Anyway. Imagine my surprise when I got it right today, for at least an hour, maybe more. I did this little mental trick, when I felt the usual "oh God not him again" thought trying to worm its way into my brain, and I quickly did a mental gymnastic trick and gifted my brain with a different thought entirely. That thought was, "oh good, my teacher is here."

I don't even know where that came from*, but it made me smile. My teacher? Of course. And what does he teach me? Patience, with myself, with him, with God, for allowing things to unfold in His time and not in mine. Forgiveness for my own mistakes, for his. Love for everyone, including my teacher, all of us children of God. And selflessness -- stepping outside of myself and my own self-centered view of the world, and seeing everyone, all of us, as equal, and equally loved. My teacher is a gift, my teacher is grace itself.

“When we see others as the enemy, we risk becoming what we hate. When we oppress others, we end up oppressing ourselves. All of our humanity is dependent upon recognizing the humanity in others.” 
-Desmond Tutu

A therapist once told me that the time would come when I would be grateful not just for the experience, but grateful to him. I think -- maybe -- I'm getting closer to that time.

*(God, duh)

Thursday, September 08, 2011

Empty Sky

I stood in my mother's Woods Hole kitchen, watching the reports trickling in on the morning news show. I remember all that initial confusion, before the pieces fell together. What kind of plane? Was it an accident? On purpose? And then that sickening moment, that second-plane-shot.

I don't really know how to deal with this 10th Anniversary. It all feels far away and yet very very fresh. Extremely personal but writ large. Self indulgent to relive it, to write about it, but important, too. My memories are the same as your memories, but different, and it's all tied in with where I was then and where I am now and all that happened during, and just before, and in between then and now.

Remember that moment before you knew it was possible for that great big tower to collapse? And then remember that moment when it came down? And then the realization that the other one would, inevitably, too? And how you couldn't help but think of all the people trapped inside? Of course you do. On the Cape it was glorious early autumn, the air was crisp, birds were singing, and on the television -- Hell on earth.

I remember those eerie, empty skies above Cape Cod over the days that followed. And reflexively watching for con trails, for signs of danger. It was blue, beautiful, rainless, and cool, and I felt hollowed out and spent.

I want a kiss from your lips
I want an eye for an eye
I woke up this morning
To an empty sky

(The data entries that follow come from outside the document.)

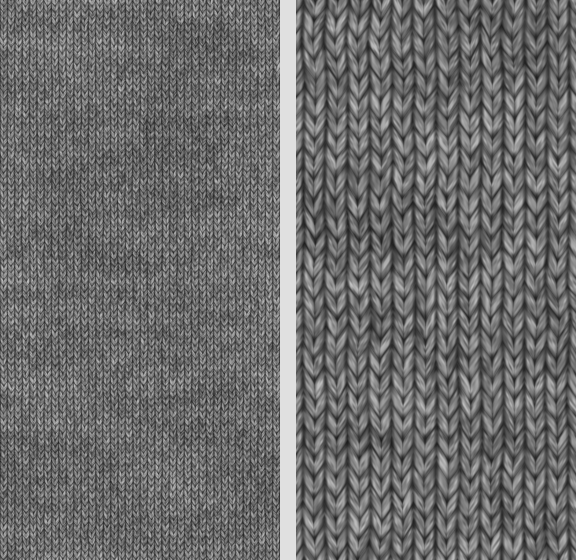
Left, the full canvas; right, a detail of the centre.
Reproduce this texture procedurally as a Shadertoy shader.

```glsl
#define STITCHES vec2(38.0, 84.0)
#define LEG_RISE 0.80
#define WOBBLE 0.16
#define GAP_GREY 0.19
#define YARN_GREY 0.53
#define WALE_GAP 0.65
#define STITCH_VARIATION 0.12
#define FIBRE_VARIATION 0.60
#define STREAK_VARIATION 0.18
#define CLOUD_VARIATION 0.15
#define SAMPLES 2

// Integer hash of a lattice cell, 0 to 1
float hash(vec2 cell, uint seed) {
    uvec2 c = uvec2(ivec2(cell));
    uint h = c.x * 1597334677u ^ c.y * 3812015801u ^ seed * 2654435769u;
    h = (h ^ (h >> 16)) * 2246822519u;
    h = (h ^ (h >> 13)) * 3266489917u;
    return float((h ^ (h >> 16)) >> 8) / 16777216.0;
}

// Value noise that wraps after a whole number of cells
float wrapNoise(vec2 p, vec2 period, uint seed) {
    vec2 i = floor(p), f = fract(p);
    f = f * f * (3.0 - 2.0 * f);
    vec2 lo = mod(i, period), hi = mod(i + 1.0, period);
    return mix(mix(hash(lo, seed), hash(vec2(hi.x, lo.y), seed), f.x),
               mix(hash(vec2(lo.x, hi.y), seed), hash(hi, seed), f.x), f.y);
}

// Signed noise over the unit canvas
float canvasNoise(vec2 uv, vec2 cells, uint seed) {
    return wrapNoise(uv * cells, cells, seed) - 0.5;
}

float knit(vec2 uv) {
    // Slightly uneven wales and courses
    vec2 p = uv * STITCHES;
    p.x += WOBBLE * canvasNoise(uv, vec2(19.0, 42.0), 1u);
    p.y += 2.0 * WOBBLE * canvasNoise(uv, vec2(38.0, 28.0), 2u);

    // Mirrored legs rise outward from the middle of each wale
    float across = fract(p.x) - 0.5;
    float side = abs(across);
    float course = p.y - 2.0 * LEG_RISE * side;
    vec2 leg = vec2(4.0 * side - 1.0, 2.0 * fract(course) - 1.0);

    // Plump strand, shallow course gaps and deep wale gaps
    float dist = 0.6 * pow(abs(leg.x), 4.0) + 0.9 * leg.y * leg.y;
    float body = 1.0 - smoothstep(0.1, 1.25, dist);
    body *= 1.0 - WALE_GAP * smoothstep(0.32, 0.48, side);

    // Tone of each leg and the heathered fibres running along it
    vec2 legId = mod(vec2(floor(p.x * 2.0), floor(course)), STITCHES * vec2(2.0, 1.0));
    float tone = 1.0 + STITCH_VARIATION * (2.0 * hash(legId, 3u) - 1.0);
    vec2 fibreCells = vec2(6.0, 6.0);
    float fibre = wrapNoise(vec2(p.x, course) * fibreCells, STITCHES * fibreCells, 4u) - 0.5;
    tone += FIBRE_VARIATION * fibre;

    // Faint course streaks and broad clouds
    tone += STREAK_VARIATION * canvasNoise(uv, vec2(5.0, 42.0), 5u);
    tone += CLOUD_VARIATION * canvasNoise(uv, vec2(3.0, 7.0), 6u);
    return mix(GAP_GREY, YARN_GREY, body) * tone;
}

void mainImage(out vec4 fragColor, in vec2 fragCoord) {
    // Average a small grid of samples for smooth edges
    float grey = 0.0;
    for (int j = 0; j < SAMPLES; j++)
        for (int i = 0; i < SAMPLES; i++) {
            vec2 offset = (vec2(i, j) + 0.5) / float(SAMPLES) - 0.5;
            grey += knit((fragCoord + offset) / iResolution.xy);
        }
    grey /= float(SAMPLES * SAMPLES);
    fragColor = vec4(vec3(clamp(grey, 0.0, 1.0)), 1.0);
}
```
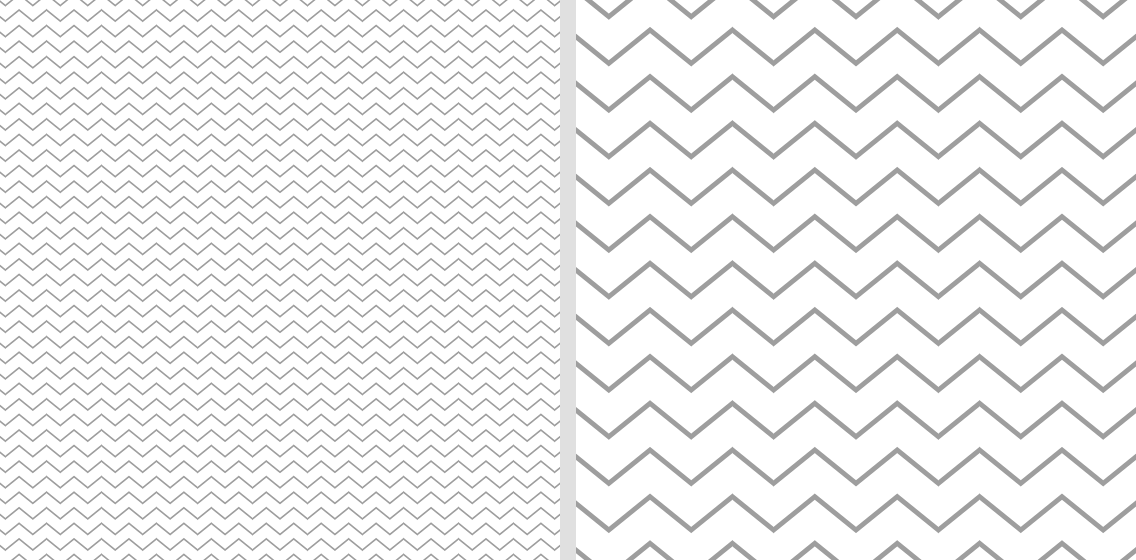
Left: the whole. Right: its middle third, enlarged.
Give the GLSL for this pattern, as a WebGL 2 fragment shader.

```glsl
#version 300 es
precision highp float;
// Thin grey zigzag lines stacked in even rows on white.

#define COLUMNS 20.39       // zigzag periods across the canvas
#define ROWS 36.0           // lines down the canvas
#define PEAK_PHASE 0.695    // position of the first peak, in periods
#define SWING 0.715         // peak-to-trough height, in row spacings
#define LINE_WIDTH 0.0029   // stroke width, in canvas units
#define EDGE_SOFTNESS 0.6   // half width of the smoothed edge, in pixels
#define PAPER_COLOR vec3(1.0)
#define LINE_COLOR vec3(0.62)

uniform vec2 u_resolution;
out vec4 fragColor;

// Triangle wave: +0.5 at whole numbers, -0.5 halfway between them.
float triangleWave(float t) {
    return abs(fract(t) - 0.5) * 2.0 - 0.5;
}

// Distance to the nearest zigzag, measured across the stroke.
float zigzagDistance(vec2 p) {
    float rise = SWING / ROWS;
    float slope = 2.0 * rise * COLUMNS;
    float height = p.y - rise * triangleWave(p.x * COLUMNS - PEAK_PHASE);
    float rowOffset = abs(fract(height * ROWS + 0.5) - 0.5) / ROWS;
    return rowOffset / sqrt(1.0 + slope * slope);
}

void main() {
    float canvasSize = min(u_resolution.x, u_resolution.y);
    vec2 p = gl_FragCoord.xy / canvasSize;

    // Stroke coverage with a smoothed edge.
    float softness = EDGE_SOFTNESS / canvasSize;
    float edge = zigzagDistance(p) - 0.5 * LINE_WIDTH;
    float ink = 1.0 - smoothstep(-softness, softness, edge);

    fragColor = vec4(mix(PAPER_COLOR, LINE_COLOR, ink), 1.0);
}
```
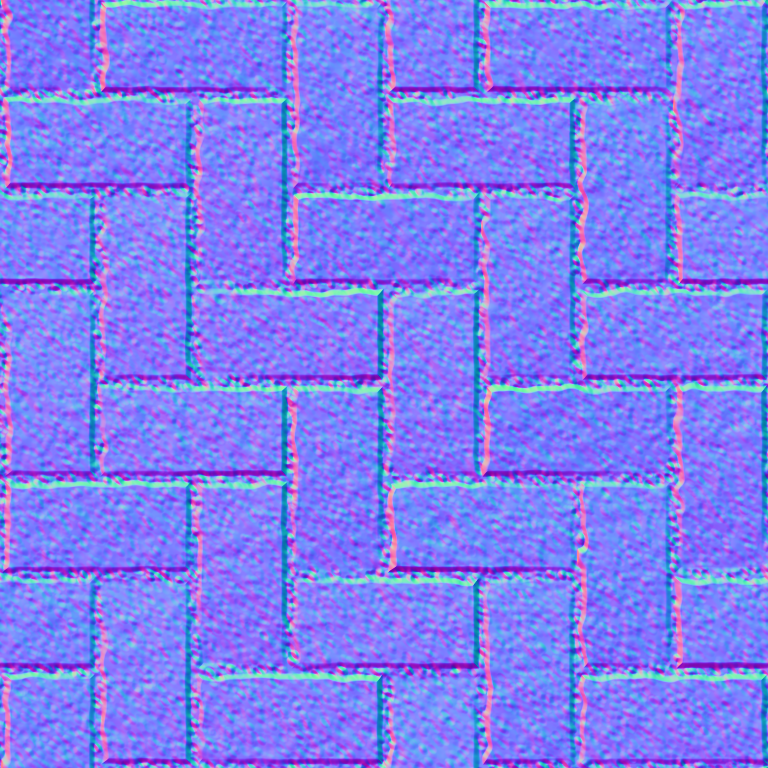
Reproduce this texture map procedurally as a Shadertoy shader.

```glsl
// Tangent-space normal map of rough herringbone paving bricks, eight cells per side.

const float CELLS = 8.0;

vec3 hash3(vec2 cell) {
    vec3 k = vec3(dot(cell, vec2(127.1, 311.7)),
                  dot(cell, vec2(269.5, 183.3)),
                  dot(cell, vec2(419.2, 371.9)));
    return fract(sin(k) * 43758.5);
}

// Cellular noise: one signed, diagonally stretched bump per lattice cell; tiles with the canvas.
float bumpNoise(vec2 p, float frequency) {
    p *= frequency;
    vec2 base = floor(p);
    float sum = 0.0;
    for (int y = -1; y <= 1; y++) {
        for (int x = -1; x <= 1; x++) {
            vec2 cell = base + vec2(x, y);
            vec3 rnd = hash3(mod(cell, CELLS * frequency));
            vec2 d = p - cell - rnd.xy;
            float falloff = max(0.0, 1.0 - 1.6 * (dot(d, d) + 0.8 * d.x * d.y));
            sum += (2.0 * rnd.z - 1.0) * falloff * falloff;
        }
    }
    return sum;
}

// Centre (xy) and half size (zw) of the two-cell brick that covers p.
vec4 herringbone(vec2 p) {
    vec2 cell = floor(p);
    float phase = floor(mod(cell.x - cell.y + 3.5, 4.0));
    bool upright = phase < 0.5 || phase > 2.5;
    float along = phase < 1.5 ? 1.0 : 0.0;
    return upright ? vec4(cell + vec2(0.5, along), 0.5, 1.0)
                   : vec4(cell + vec2(along, 0.5), 1.0, 0.5);
}

float surfaceHeight(vec2 p) {
    vec2 joint = p - vec2(0.02, 0.01);
    vec4 brick = herringbone(joint);
    vec2 q = joint - brick.xy;

    // Distance to the brick outline; the left and top sides are more ragged.
    float wobble = 0.045 * bumpNoise(p, 5.0);
    vec2 low = brick.zw + q - wobble * vec2(1.0, 0.2);
    vec2 high = brick.zw - q - wobble * vec2(0.2, 0.7);
    float edge = min(min(low.x, low.y), min(high.x, high.y));
    float top = smoothstep(0.025, 0.09, edge);

    // Each brick is slightly domed and leans its own way.
    vec2 lean = 0.12 * (hash3(mod(brick.xy, CELLS)).xy - 0.5);
    float face = 0.078 + dot(lean, q) - 0.05 * q.y * q.y;

    // Fine grain, coarser pitting, and rough mortar in the joints.
    float grain = bumpNoise(p, 16.0) * mix(0.045, 0.014, top);
    return top * face + grain + 0.016 * bumpNoise(p + 3.7, 6.0);
}

void mainImage(out vec4 fragColor, in vec2 fragCoord) {
    vec2 p = CELLS * fragCoord / iResolution.xy;
    vec2 stepSize = vec2(max(0.008, 0.5 * CELLS / iResolution.y), 0.0);

    vec2 slope = vec2(
        surfaceHeight(p + stepSize.xy) - surfaceHeight(p - stepSize.xy),
        surfaceHeight(p + stepSize.yx) - surfaceHeight(p - stepSize.yx)) / (2.0 * stepSize.x);

    // Red rises on left-hand edges, green on top edges.
    vec3 normal = normalize(vec3(slope.x, -slope.y, 1.0));
    fragColor = vec4(0.5 + 0.5 * normal, 1.0);
}
```
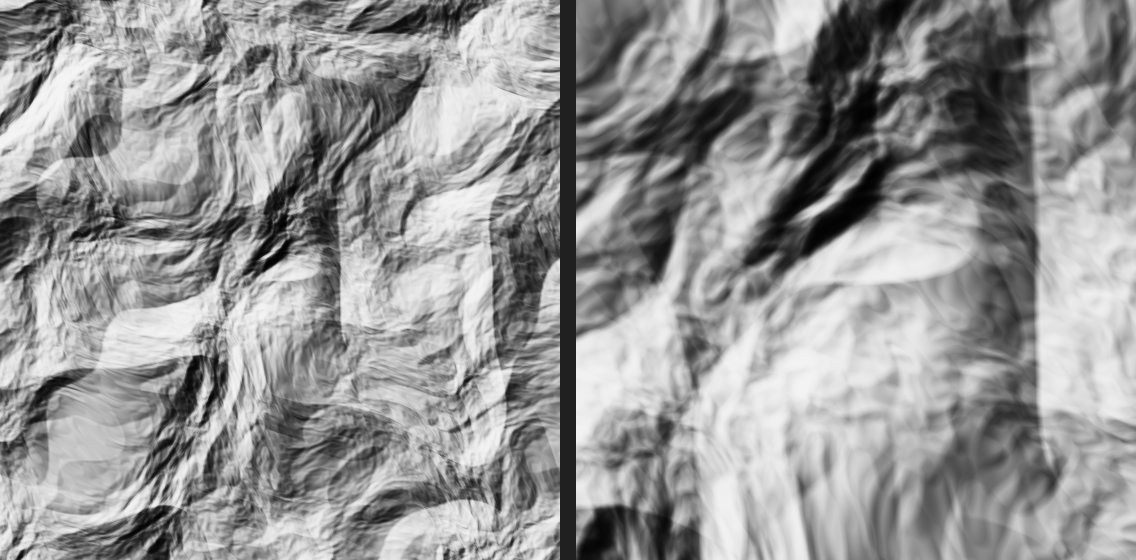
Left, the full canvas; right, a detail of the centre.
Reproduce this texture procedurally as a WebGL 2 fragment shader.

```glsl
#version 300 es
precision highp float;

uniform vec2 u_resolution;
out vec4 fragColor;

// Unit gradient with a random direction for each lattice cell
vec2 randomGradient(vec2 cell) {
    float angle = 6.2832 * fract(sin(dot(cell, vec2(127.1, 311.7))) * 43758.5453);
    return vec2(cos(angle), sin(angle));
}

float gradientNoise(vec2 p) {
    vec2 cell = floor(p);
    vec2 f = p - cell;
    vec2 blend = f * f * f * (f * (f * 6.0 - 15.0) + 10.0);
    float a = dot(randomGradient(cell), f);
    float b = dot(randomGradient(cell + vec2(1, 0)), f - vec2(1, 0));
    float c = dot(randomGradient(cell + vec2(0, 1)), f - vec2(0, 1));
    float d = dot(randomGradient(cell + vec2(1, 1)), f - vec2(1, 1));
    return mix(mix(a, b, blend.x), mix(c, d, blend.x), blend.y);
}

// Creased sheet: folded octaves that alternate between ridges and valleys
float paperHeight(vec2 uv) {
    vec2 p = uv * 2.5 + vec2(3.7, 8.2);
    p += 0.2 * vec2(gradientNoise(p * 1.7), gradientNoise(p * 1.7 + 17.0));
    float height = 0.0;
    float amplitude = -0.28;
    for (int octave = 0; octave < 6; octave++) {
        float fold = gradientNoise(p);
        height += amplitude * abs(fold);
        amplitude *= -0.435;
        // Rotate, double the frequency and bend along the larger folds
        p = mat2(1.6, 1.2, -1.2, 1.6) * p + 0.35 * fold + vec2(5.3, 1.9);
    }
    return height;
}

void main() {
    vec2 uv = gl_FragCoord.xy / u_resolution.y;

    // Slope towards a light at the upper left
    vec2 toLight = normalize(vec2(-0.8, 0.7));
    float reach = 0.003;
    float slope = (paperHeight(uv - toLight * reach) - paperHeight(uv + toLight * reach))
                / (2.0 * reach);

    // Soft tone curve: broad highlights, thin deep shadows
    float tone = 0.96 / (1.0 + exp(-1.55 * slope - 0.72));
    fragColor = vec4(vec3(tone), 1.0);
}
```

People I knew died that day going into the towers. No one near and dear to me, but people I knew by name, who knew me by name. Brothers of friends. Other people I knew decided to take a later flight out of Logan and were miraculously, mysteriously spared. I was already in mourning for my stepmother who had died suddenly and young, just four months before. A friend from college died two years later from complications from AIDS -- specifically, a respiratory illness. He lived near the World Trade Center. I blamed Bin Laden.

My three-year-old pointed at our crushed oyster shell driveway just a few days after and said "Look, mama! Debris!" He had seen a lot of television by then. I cried a lot. He patted me on the head. My husband had already left for Texas to start his new job and our new life, to buy our new house. We talked on the phone maybe that day, maybe a day later. My panic and sense of urgency were met by his coolness and political analysis.

That life was already cracking for me, but September 11th didn't help. The gap between my experience and his was jarring and unresolvable. A few weeks later I flew with the boys to Austin, a stranger in a strange land, surrounded on the highway by pickup trucks with that same Jingoistic bumper sticker on them, purchased at Wal-Mart. I don't even remember what it said now. "These Colors Don't Run," maybe, or "Never Forget."

As if.

Wednesday, September 07, 2011

this could be the place

Hello, original blogging platform. I wish to reclaim you.